Three reasons, which are still the foundation for Khabar Lahariya’s news and the team:

  • To produce content that’s local and independent: Local stories didn’t go beyond inaugurations, accidents and murders. We spent many years reading and critiquing these stories, and then in 2002, we decided to do something about it.
  • To bring a feminist voice into local media: A heated debate took place in one [editorial] meeting in the early days of Khabar Lahariya. This sparked a discussion on what does it mean to be feminist? It had to be deeper than just portraying women in a positive light. It had to be about looking at the use and abuse of power by people, institutions and systems. 
  • To establish women as journalists in small towns and villages: It was started to break a male bastion in the strongest possible manner. It was a collective that was committed to skilling and establishing women as reporters, editors, designers, photographers and doing everything that the [district magistrate] could never imagine.
Khabar Lahariya

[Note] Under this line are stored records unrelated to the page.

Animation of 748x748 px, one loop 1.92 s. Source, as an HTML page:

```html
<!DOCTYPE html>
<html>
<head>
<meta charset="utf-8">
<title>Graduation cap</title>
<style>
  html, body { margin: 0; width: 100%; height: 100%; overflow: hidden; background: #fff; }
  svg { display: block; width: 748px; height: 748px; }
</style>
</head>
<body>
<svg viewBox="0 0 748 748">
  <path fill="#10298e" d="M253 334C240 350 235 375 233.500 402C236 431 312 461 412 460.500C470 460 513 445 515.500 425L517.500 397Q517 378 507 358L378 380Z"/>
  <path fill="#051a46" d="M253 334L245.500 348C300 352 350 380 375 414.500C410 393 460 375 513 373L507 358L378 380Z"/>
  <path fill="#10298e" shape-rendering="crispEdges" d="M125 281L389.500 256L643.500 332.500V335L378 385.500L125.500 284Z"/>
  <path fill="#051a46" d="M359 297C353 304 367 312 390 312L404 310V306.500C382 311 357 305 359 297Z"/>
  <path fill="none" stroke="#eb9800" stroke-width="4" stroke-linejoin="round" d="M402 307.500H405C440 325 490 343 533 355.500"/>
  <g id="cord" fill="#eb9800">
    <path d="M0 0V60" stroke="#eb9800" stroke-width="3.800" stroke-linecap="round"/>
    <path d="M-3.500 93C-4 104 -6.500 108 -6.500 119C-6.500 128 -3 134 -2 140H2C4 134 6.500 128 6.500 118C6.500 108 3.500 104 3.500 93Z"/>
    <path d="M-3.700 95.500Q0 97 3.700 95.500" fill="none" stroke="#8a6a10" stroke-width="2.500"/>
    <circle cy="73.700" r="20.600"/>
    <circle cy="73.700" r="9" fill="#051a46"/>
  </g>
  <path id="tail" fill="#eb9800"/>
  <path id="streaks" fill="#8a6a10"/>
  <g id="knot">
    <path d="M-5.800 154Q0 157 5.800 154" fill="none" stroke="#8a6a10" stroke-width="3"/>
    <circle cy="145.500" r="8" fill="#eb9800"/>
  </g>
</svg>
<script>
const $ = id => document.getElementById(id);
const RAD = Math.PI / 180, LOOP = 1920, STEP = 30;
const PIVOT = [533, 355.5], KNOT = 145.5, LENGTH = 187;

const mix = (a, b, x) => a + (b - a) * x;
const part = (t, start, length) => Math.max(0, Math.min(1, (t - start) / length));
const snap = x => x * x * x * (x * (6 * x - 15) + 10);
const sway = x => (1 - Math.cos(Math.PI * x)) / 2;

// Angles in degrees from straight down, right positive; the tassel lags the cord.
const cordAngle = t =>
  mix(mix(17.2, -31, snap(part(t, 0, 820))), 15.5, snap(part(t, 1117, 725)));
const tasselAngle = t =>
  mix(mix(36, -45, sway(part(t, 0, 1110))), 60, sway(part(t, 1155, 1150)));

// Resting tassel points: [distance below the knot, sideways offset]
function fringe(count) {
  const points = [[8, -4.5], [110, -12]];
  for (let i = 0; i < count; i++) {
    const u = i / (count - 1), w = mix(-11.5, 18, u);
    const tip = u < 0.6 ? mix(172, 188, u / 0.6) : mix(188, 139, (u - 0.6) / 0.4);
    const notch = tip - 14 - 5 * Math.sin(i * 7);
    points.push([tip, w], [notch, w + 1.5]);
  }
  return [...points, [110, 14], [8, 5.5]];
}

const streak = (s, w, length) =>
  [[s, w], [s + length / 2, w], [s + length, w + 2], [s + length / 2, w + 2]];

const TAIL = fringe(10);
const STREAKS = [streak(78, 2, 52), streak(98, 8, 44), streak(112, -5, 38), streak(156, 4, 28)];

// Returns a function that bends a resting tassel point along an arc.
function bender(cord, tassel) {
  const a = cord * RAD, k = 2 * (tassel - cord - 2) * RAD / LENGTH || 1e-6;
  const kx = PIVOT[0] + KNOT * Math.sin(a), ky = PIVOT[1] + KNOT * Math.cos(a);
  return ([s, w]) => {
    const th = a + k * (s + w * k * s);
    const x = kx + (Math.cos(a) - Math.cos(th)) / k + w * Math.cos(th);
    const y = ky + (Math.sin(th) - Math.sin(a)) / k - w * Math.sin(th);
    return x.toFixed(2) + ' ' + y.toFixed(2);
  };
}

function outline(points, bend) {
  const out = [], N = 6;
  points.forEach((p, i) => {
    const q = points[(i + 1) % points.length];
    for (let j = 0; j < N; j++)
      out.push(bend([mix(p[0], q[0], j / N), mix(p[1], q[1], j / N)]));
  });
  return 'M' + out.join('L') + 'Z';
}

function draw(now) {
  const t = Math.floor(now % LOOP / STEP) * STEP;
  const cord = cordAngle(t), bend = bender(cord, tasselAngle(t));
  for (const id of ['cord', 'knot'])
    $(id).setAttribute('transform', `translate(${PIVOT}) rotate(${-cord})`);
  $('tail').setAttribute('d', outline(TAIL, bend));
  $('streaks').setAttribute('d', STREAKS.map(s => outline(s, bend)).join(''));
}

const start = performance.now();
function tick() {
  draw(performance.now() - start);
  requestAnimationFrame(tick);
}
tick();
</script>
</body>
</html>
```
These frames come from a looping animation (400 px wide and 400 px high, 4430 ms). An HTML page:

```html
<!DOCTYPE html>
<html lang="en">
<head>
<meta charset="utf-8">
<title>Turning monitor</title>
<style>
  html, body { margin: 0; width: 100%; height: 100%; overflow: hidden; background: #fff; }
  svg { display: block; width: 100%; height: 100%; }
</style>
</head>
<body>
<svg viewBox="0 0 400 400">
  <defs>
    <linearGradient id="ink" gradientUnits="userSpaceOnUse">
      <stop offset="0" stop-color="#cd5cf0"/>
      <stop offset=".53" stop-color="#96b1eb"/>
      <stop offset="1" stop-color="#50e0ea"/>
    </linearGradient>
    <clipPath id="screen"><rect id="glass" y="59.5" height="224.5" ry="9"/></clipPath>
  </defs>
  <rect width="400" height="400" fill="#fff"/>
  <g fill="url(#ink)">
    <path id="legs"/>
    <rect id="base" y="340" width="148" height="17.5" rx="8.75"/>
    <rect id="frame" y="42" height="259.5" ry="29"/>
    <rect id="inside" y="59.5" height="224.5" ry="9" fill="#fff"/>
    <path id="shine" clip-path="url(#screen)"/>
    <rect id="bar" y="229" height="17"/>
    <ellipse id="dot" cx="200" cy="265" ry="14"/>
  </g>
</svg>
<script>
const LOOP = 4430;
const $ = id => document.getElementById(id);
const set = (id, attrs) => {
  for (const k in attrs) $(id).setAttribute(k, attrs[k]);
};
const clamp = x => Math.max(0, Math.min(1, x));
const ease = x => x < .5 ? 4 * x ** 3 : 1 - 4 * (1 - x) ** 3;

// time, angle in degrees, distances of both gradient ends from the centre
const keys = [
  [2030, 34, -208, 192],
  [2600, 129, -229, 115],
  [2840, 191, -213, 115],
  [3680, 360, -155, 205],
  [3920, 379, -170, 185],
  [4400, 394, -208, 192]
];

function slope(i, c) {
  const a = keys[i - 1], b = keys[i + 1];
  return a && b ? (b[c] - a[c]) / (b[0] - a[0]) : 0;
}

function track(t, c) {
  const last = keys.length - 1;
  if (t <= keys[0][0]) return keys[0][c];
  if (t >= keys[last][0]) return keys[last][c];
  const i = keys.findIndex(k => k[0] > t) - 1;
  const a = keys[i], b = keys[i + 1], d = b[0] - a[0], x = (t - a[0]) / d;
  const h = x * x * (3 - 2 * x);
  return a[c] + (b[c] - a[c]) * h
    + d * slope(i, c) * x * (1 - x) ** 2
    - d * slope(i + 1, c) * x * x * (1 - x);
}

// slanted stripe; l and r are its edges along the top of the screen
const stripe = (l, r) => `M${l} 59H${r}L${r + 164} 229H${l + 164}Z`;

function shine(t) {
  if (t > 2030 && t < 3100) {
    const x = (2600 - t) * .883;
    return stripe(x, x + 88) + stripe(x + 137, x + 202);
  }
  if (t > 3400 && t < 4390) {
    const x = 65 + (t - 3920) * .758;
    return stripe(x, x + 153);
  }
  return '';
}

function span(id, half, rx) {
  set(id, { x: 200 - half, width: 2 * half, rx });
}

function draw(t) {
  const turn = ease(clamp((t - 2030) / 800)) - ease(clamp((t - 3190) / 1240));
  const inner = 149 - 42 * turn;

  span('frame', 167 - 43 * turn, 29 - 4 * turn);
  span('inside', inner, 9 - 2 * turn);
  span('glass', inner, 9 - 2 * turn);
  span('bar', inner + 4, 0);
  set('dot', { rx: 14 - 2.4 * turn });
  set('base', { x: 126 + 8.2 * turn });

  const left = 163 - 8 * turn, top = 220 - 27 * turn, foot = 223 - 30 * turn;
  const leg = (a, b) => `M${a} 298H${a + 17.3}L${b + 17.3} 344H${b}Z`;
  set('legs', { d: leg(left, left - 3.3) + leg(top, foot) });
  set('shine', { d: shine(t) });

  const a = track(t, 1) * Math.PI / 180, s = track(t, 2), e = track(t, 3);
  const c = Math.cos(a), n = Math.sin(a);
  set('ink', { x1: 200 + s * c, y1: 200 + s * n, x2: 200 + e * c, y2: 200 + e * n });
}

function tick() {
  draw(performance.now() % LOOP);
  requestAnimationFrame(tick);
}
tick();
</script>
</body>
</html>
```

How did your ICFJ fellowship have an impact on you as a journalist and your work?

The ICFJ TruthBuzz Fellowship helped me understand misinformation in the context of India. It provided me with the opportunity to meet experts addressing misinformation — fact-checkers, researchers, practitioners and technologists. Participating in conferences and events was also an enriching experience and all this helped me in designing creative programs to monitor and address misinformation around politics, health and other current issues. 

I have also been able to provide training inputs on fact-checking and verification to other journalists and students in India. Through my current work at Meedan, a global technology nonprofit, I am working with fact-checkers and civil society groups in different countries who are combating misinformation in a number of ways. 

Where does Khabar Lahariya stand today? Where do you hope it will be in the next 10 years?

Khabar Lahariya turns 20 this year! I am very proud of the journey we have made as an independent, local and feminist newsroom in India. It was the first newsroom that covered the everyday stories of everyday people in areas that are completely out of the spotlight of media attention. In Khabar Lahariya’s 20th year, the newsroom continues to be the country’s only women-run brand of ethical and independent rural news. 

Unbiased, bipartisan journalism has been a foundational value for Khabar Lahariya. Including diverse perspectives and political viewpoints has been a key reason behind our survival and growth as an independent media house. I hope the Khabar Lahariya team continues to strengthen the foundational values and adapt its work in the rapidly changing media ecosystem in the next decade and beyond. 

This article has been condensed and edited for clarity.

Photos courtesy of Khabar Lahariya.